(Collected data)
=== Begin Enclosure ===
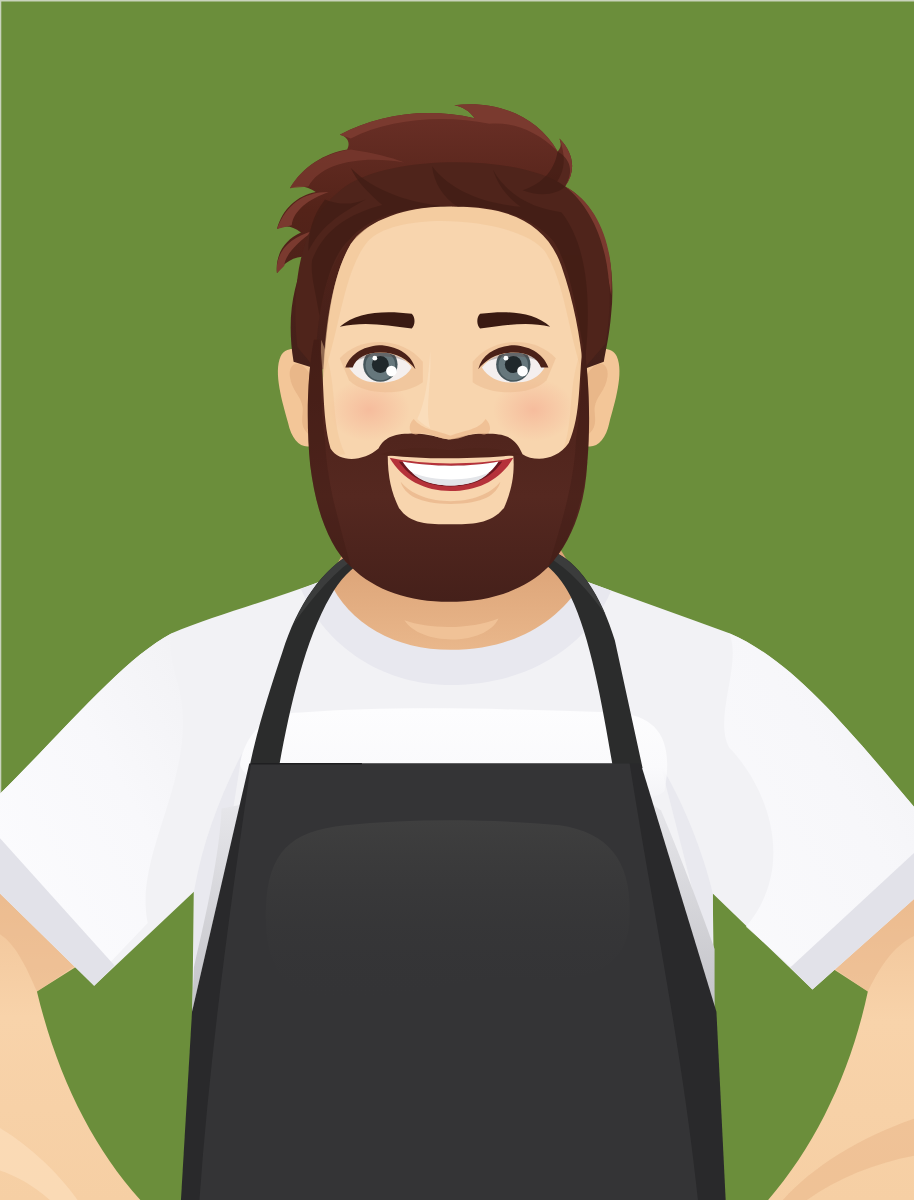
<!DOCTYPE html>
<html lang="en">
<head>
<meta charset="utf-8">
<title>Bearded man in an apron</title>
<style>
:root{
  --green:#6b8e3b; --edge:#c9d3bc;
  --skin:#f8d5ae; --skin-mid:#f1c596; --skin-shade:#e6b184; --blush:#f5b79a;
  --hair:#4f241b; --hair-light:#7a3a2f; --hair-dark:#3d1b13; --brow:#3a1a12;
  --shirt:#f2f2f5; --shirt-light:#fbfbfd; --shirt-shade:#e2e2e9; --shirt-fold:#e9e9ef;
  --apron:#343436; --apron-side:#29292b; --strap:#2b2c2c; --strap-light:#3b3c3c;
  --lip:#b5323a; --teeth:#ffffff; --iris:#66777c; --pupil:#20282b;
}
*{margin:0;padding:0}
html,body{width:914px;height:1200px;overflow:hidden;background:var(--green)}
.portrait{display:block;width:914px;height:1200px}
</style>
</head>
<body>
<svg class="portrait" viewBox="0 0 495 650" preserveAspectRatio="none" role="img" aria-label="Smiling bearded man in a white T-shirt and black apron, hands on hips">
  <defs>
    <linearGradient id="hair-fill" x1="0" y1="0" x2="0" y2="1">
      <stop offset="0" stop-color="#6b3027"/><stop offset=".4" stop-color="#542319"/><stop offset="1" stop-color="#43201a"/>
    </linearGradient>
    <linearGradient id="beard-fill" x1="0" y1="0" x2="0" y2="1">
      <stop offset="0" stop-color="#4a2018"/><stop offset=".6" stop-color="#552820"/><stop offset="1" stop-color="#45201a"/>
    </linearGradient>
    <linearGradient id="arm-fill" x1="0" y1="0" x2="0" y2="1">
      <stop offset="0" stop-color="#efc195"/><stop offset=".45" stop-color="#f8d3aa"/><stop offset="1" stop-color="#f6cfa4"/>
    </linearGradient>
    <linearGradient id="chest-light" x1="0" y1="0" x2="0" y2="1">
      <stop offset="0" stop-color="#fdfdfe"/><stop offset=".6" stop-color="#fafafc"/><stop offset="1" stop-color="#fafafc" stop-opacity="0"/>
    </linearGradient>
    <linearGradient id="apron-light" x1="0" y1="0" x2="0" y2="1">
      <stop offset="0" stop-color="#3f3f3f"/><stop offset="1" stop-color="#343436" stop-opacity="0"/>
    </linearGradient>
    <linearGradient id="sleeve-light-fill" x1="0" y1="1" x2="1" y2="0">
      <stop offset="0" stop-color="#fcfcfe"/><stop offset=".6" stop-color="#f8f8fb"/><stop offset="1" stop-color="#f2f2f5"/>
    </linearGradient>
    <linearGradient id="side-shadow-fill" x1="0" y1="0" x2="0" y2="1">
      <stop offset="0" stop-color="#e6e6ea"/><stop offset="1" stop-color="#c3c3c8"/>
    </linearGradient>
    <linearGradient id="neck-fill" x1="0" y1="0" x2="0" y2="1">
      <stop offset="0" stop-color="#d99f73"/><stop offset="1" stop-color="#e9b78b"/>
    </linearGradient>
    <radialGradient id="cheek">
      <stop offset="0" stop-color="#f5b497" stop-opacity=".75"/><stop offset="1" stop-color="#f5b497" stop-opacity="0"/>
    </radialGradient>
    <clipPath id="eye-opening"><path d="M-17 1C-12 -8 8 -11 17 1C13 8 4 10 -3 9C-9 9 -14 6 -17 1Z"/></clipPath>
    <g id="eye-ball" clip-path="url(#eye-opening)">
      <rect x="-19" y="-12" width="38" height="24" fill="#f4efee"/>
      <circle cy="-.5" r="9.3" fill="#46565b"/>
      <circle cy="0" r="8" fill="var(--iris)"/>
      <circle cy="-.5" r="4.6" fill="var(--pupil)"/>
      <path d="M-19 -12H19V1C10 -7 -10 -7 -19 1Z" fill="#5e4541" opacity=".32"/>
    </g>
    <g id="eye-lid">
      <path d="M-22 -4C-11 -16 12 -16 23 -2L23 9C14 16 -8 17 -17 8Z" fill="#eab78c" opacity=".48"/>
    </g>
    <path id="eye-lash" d="M-19 1C-16 -7 -8 -11 1 -11C10 -10 17 -6 19 2C15 -3 9 -7 0 -7C-8 -7 -13 -4 -15 1Z" fill="#4b2118"/>
    <g id="ear">
      <path d="M168 195C164 188 155 187 152 193C148 202 153 218 156 229C158 239 164 244 170 241Z" fill="#f3c698"/>
      <path d="M168 203C163 194 156 196 157 204C158 212 163 214 164 221C164 227 162 231 168 236Z" fill="var(--skin-shade)" opacity=".75"/>
    </g>
  </defs>

  <rect id="backdrop" width="495" height="650" fill="var(--green)"/>
  <path id="backdrop-edge" d="M.3 650V.4H495" fill="none" stroke="var(--edge)" stroke-width=".8"/>

  <g id="arms">
    <path d="M0 470L55 515L20 537C31 583 50 621 76 650H0Z" fill="url(#arm-fill)"/>
    <path d="M0 482L44 521L20 537C14 523 8 511 0 506Z" fill="var(--skin-shade)" opacity=".45"/>
    <path d="M0 611C18 622 32 636 42 650H27C18 642 9 637 0 634Z" fill="#fbdcb9" opacity=".8"/>
    <path d="M495 474L436 515L470 537C461 580 442 620 416 650H495Z" fill="url(#arm-fill)"/>
    <path d="M495 484L448 522L470 537C478 521 485 512 495 507Z" fill="var(--skin-shade)" opacity=".45"/>
    <path d="M495 606C466 616 440 632 424 650H437C454 638 474 630 495 626Z" fill="var(--skin-shade)" opacity=".45"/>
  </g>

  <g id="shirt">
    <path d="M176 314C147 325 117 333 93 343C67 357 40 390 0 430V484L51 534L105 483L104 560H387L386 484L440 536L495 487V437C458 393 428 357 395 343C368 333 342 324 315 314Z" fill="var(--shirt)"/>
    <path d="M93 343C67 357 40 390 0 430V462L60 521L80 500C72 462 108 420 97 373C94 362 91 352 93 343Z" fill="url(#sleeve-light-fill)"/>
    <path d="M395 343C428 357 458 393 495 437V470L430 525L404 502C431 470 417 428 395 405C386 389 402 360 395 343Z" fill="url(#sleeve-light-fill)" opacity=".8"/>
    <path d="M0 454L62 523L51 534L0 484Z" fill="var(--shirt-shade)"/>
    <path d="M495 462L428 524L440 536L495 487Z" fill="var(--shirt-shade)"/>
    <path d="M131 408C119 432 110 455 105 483L105 525L126 440Z" fill="var(--shirt-fold)"/>
    <path d="M358 415C369 432 381 462 386 484V525Z" fill="var(--shirt-fold)"/>
    <path d="M130 436L104 548L105 524C112 494 119 462 120 438Z" fill="url(#side-shadow-fill)"/>
    <path d="M354 436L387 548V514C378 489 367 460 358 439Z" fill="url(#side-shadow-fill)"/>
    <path d="M130 414C133 396 145 386 163 386C215 382 275 384 334 386C356 388 365 400 360 428C356 442 134 442 130 414Z" fill="url(#chest-light)"/>
    <path d="M176 314L163 319C176 350 207 371 244 371C284 371 317 352 331 320L315 314Z" fill="#e8e8ef"/>
    <path d="M178 314C189 338 214 352 244 352C277 352 301 338 315 316L300 292H190Z" fill="url(#neck-fill)"/>
    <path d="M219 336C233 341 255 341 270 335C263 350 228 350 219 336Z" fill="#f3c79c" opacity=".75"/>
  </g>

  <g id="apron">
    <path d="M193 298C174 308 161 328 153 353C146 374 139 396 135 416H151C157 383 165 347 179 323C184 314 190 308 199 302Z" fill="var(--strap)"/>
    <path d="M193 298C178 306 167 320 159 338C170 323 181 309 196 300Z" fill="var(--strap-light)"/>
    <path d="M298 298C313 303 326 323 333 347L348 416H332C326 381 320 346 309 323C305 315 300 309 293 304Z" fill="var(--strap)"/>
    <path d="M298 298C311 303 321 317 328 333C318 319 309 309 296 301Z" fill="var(--strap-light)"/>
    <path d="M135 413.500H347L388 548L393 650H98L104 548Z" fill="var(--apron-side)"/>
    <path d="M136 413.500H341C353 490 369 566 378 650H108C114 566 126 482 136 413.500Z" fill="var(--apron)"/>
    <path d="M144 492C145 462 157 450 187 447C226 443 270 444 303 447C331 451 342 468 341 496C341 523 322 533 284 530C240 527 210 548 175 542C151 537 143 519 144 492Z" fill="url(#apron-light)"/>
    <path d="M136 413.700H196" stroke="#1f1f21" stroke-width=".7"/>
  </g>

  <g id="head">
    <use href="#ear"/>
    <use href="#ear" transform="matrix(-1 0 0 1 486 0)"/>

    <g id="hair-back">
      <path d="M159 196C155 172 159 154 166 139C159 139 154 142 150 148C149 138 154 130 163 126C158 122 154 122 150 124C153 113 161 106 171 104C167 101 162 100 157 102C164 90 176 83 188 81C190 77 188 74 184 73C205 62 230 58 257 64C254 60 251 58 246 57C269 54 291 63 302 82C304 80 304 78 303 75C311 83 312 93 306 101C327 112 334 143 331 170C330 182 328 190 327 196L316 200H172Z" fill="url(#hair-fill)"/>
      <path d="M184 73C205 62 230 58 257 64C254 60 251 58 246 57C269 54 291 63 302 82C291 71 278 66 265 67C241 62 211 64 190 75Z" fill="var(--hair-light)"/>
      <path d="M157 102C164 90 176 83 190 81C203 83 211 85 219 88C196 84 174 88 167 101Z" fill="var(--hair-light)" opacity=".75"/>
      <path d="M150 124C155 111 164 104 178 104C167 108 159 114 158 122ZM150 148C149 138 155 129 170 125C160 132 154 139 154 144Z" fill="var(--hair-light)"/>
      <path d="M303 75C311 83 312 93 306 101C325 111 333 136 331 160C327 132 317 113 299 102C306 94 307 86 303 75Z" fill="var(--hair-light)"/>
    </g>

    <path id="face" d="M175 204C177 174 180 149 190 132C202 117 222 111 245 111C269 111 289 117 299 131C309 150 315 175 316 204L318 250L285 292H205L170 250Z" fill="var(--skin)"/>
    <path id="forehead-shade" d="M175 204C176 170 182 142 193 128C208 114 225 111 245 111C271 111 291 117 301 135C310 153 315 178 316 204C307 177 306 153 295 136C281 118 215 113 199 131C186 147 184 179 175 204Z" fill="var(--skin-mid)" opacity=".55"/>
    <path id="side-shade" d="M174 184C184 208 178 228 187 246L171 248ZM317 184C306 208 312 228 304 246L318 248Z" fill="var(--skin-mid)" opacity=".45"/>

    <g id="cheeks">
      <ellipse cx="200" cy="222" rx="22" ry="17" fill="url(#cheek)"/>
      <ellipse cx="289" cy="222" rx="22" ry="17" fill="url(#cheek)"/>
    </g>

    <g id="hair-front" fill="var(--hair)">
      <path d="M171 200C171 170 177 144 190 130C206 115 229 111 247 112C276 112 296 121 304 144C311 164 314 182 316 200L328 186C335 145 324 115 306 101C284 84 213 83 187 101C160 120 158 160 161 188Z"/>
      <g fill="var(--hair-dark)" opacity=".6">
        <path d="M169 141C175 125 188 116 207 111C199 104 193 98 190 91C202 103 222 111 247 112C222 111 200 117 189 130C181 137 176 153 173 171C171 158 168 149 169 141Z"/>
        <path d="M234 90C244 103 261 110 282 112C275 107 270 101 267 92C276 108 291 113 304 115C316 130 321 156 317 194C312 167 309 145 300 131C288 116 264 111 248 112C240 107 235 99 234 90Z"/>
        <path d="M176 108C183 111 191 111 198 108C184 116 174 122 167 136C167 126 169 117 176 108Z"/>
        <path d="M302 82C300 94 292 100 283 103C293 107 302 105 306 101C311 93 309 86 302 82Z"/>
      </g>
    </g>

    <g id="beard">
      <path d="M170 184C166 205 166 232 168 252C171 276 178 296 190 307C203 320 222 326 243 326C265 326 284 320 297 307C310 293 317 273 318 251C320 228 319 204 316 184C313 206 315 224 308 240C301 250 289 250 283 246C280 239 276 235 265 235C256 234 250 237 243 238C236 237 230 234 221 235C211 235 207 239 205 243C197 250 184 251 179 243C174 224 176 205 173 184Z" fill="url(#beard-fill)"/>
      <path d="M170 184C166 205 166 232 168 252C171 276 178 296 190 307C184 284 177 263 176 238C173 219 174 200 173 184ZM316 184C319 205 320 232 318 252C315 276 307 297 297 307C304 284 311 262 312 238C315 219 315 200 316 184Z" fill="var(--hair-dark)" opacity=".35"/>
      <path d="M210 247C224 245 264 245 278 247C279 259 276 268 273 275C266 284 255 284 244 284C232 284 222 284 216 275C212 267 210 258 210 247Z" fill="var(--skin)"/>
      <path d="M217 261C228 275 260 275 271 261C269 268 262 273 244 273C227 273 219 268 217 261Z" fill="var(--skin-shade)" opacity=".65"/>
    </g>

    <g id="mouth">
      <path d="M211 248C229 252 259 252 278 248C271 260 259 266 244 266C230 266 218 260 211 248Z" fill="var(--lip)"/>
      <path d="M216 250C232 253 257 253 272 250C266 259 256 263.500 244 263.500C232 263.500 222 259 216 250Z" fill="#6e1820"/>
      <path d="M218 250C233 253 256 253 270 250C265 258 256 263 244 263C232 263 223 258 218 250Z" fill="var(--teeth)"/>
      <path d="M223 256C235 261 254 261 265 256C260 261 253 263 244 263C235 263 228 261 223 256Z" fill="#e3e5e9"/>
      <path d="M206 246C222 241 236 243 244 244C252 243 266 241 282 246C264 249 224 249 206 246Z" fill="var(--hair)"/>
    </g>

    <g id="nose">
      <path d="M224 227C220 231 222 237 227 235C233 234 237 238 244 238C251 238 254 234 260 235C266 237 267 231 263 227C259 233 252 233 244 236C236 233 229 233 224 227Z" fill="#edba8d" opacity=".75"/>
      <path d="M233 190C232 206 230 219 226 227C229 230 231 231 233 232C230 221 234 207 233 190Z" fill="#fbe0c0" opacity=".7"/>
    </g>

    <g id="eyes">
      <use href="#eye-lid" transform="translate(206 198)"/>
      <use href="#eye-lid" transform="matrix(-1 0 0 1 279 198)"/>
      <use href="#eye-ball" transform="translate(206 198)"/>
      <use href="#eye-ball" transform="matrix(-1 0 0 1 278 198)"/>
      <use href="#eye-lash" transform="translate(206 198)"/>
      <use href="#eye-lash" transform="matrix(-1 0 0 1 278 198)"/>
      <g fill="#fff">
        <circle cx="212" cy="201" r="2.900"/><circle cx="203" cy="194" r="1.300"/>
        <circle cx="283" cy="201" r="2.900"/><circle cx="274" cy="194" r="1.300"/>
      </g>
    </g>

    <g id="eyebrows" fill="var(--brow)">
      <path d="M184 177C193 169 208 168 223 170C225 172 225 176 223 178C209 176 197 174 184 177Z"/>
      <path d="M298 177C289 169 275 168 260 170C258 172 258 176 260 178C274 176 286 174 298 177Z"/>
    </g>
  </g>
</svg>
</body>
</html>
=== End Enclosure ===
▶ **Task to complete**
Print the data above exactly, from its first line to the line bearing "--shirt:#f2f2f5; --shirt-light:#fbfbfd; --shirt-shade:#e2e2e9;" inclusive, and keep pictures out of the result.

▶ **Written solution**
<!DOCTYPE html>
<html lang="en">
<head>
<meta charset="utf-8">
<title>Bearded man in an apron</title>
<style>
:root{
  --green:#6b8e3b; --edge:#c9d3bc;
  --skin:#f8d5ae; --skin-mid:#f1c596; --skin-shade:#e6b184; --blush:#f5b79a;
  --hair:#4f241b; --hair-light:#7a3a2f; --hair-dark:#3d1b13; --brow:#3a1a12;
  --shirt:#f2f2f5; --shirt-light:#fbfbfd; --shirt-shade:#e2e2e9; --shirt-fold:#e9e9ef;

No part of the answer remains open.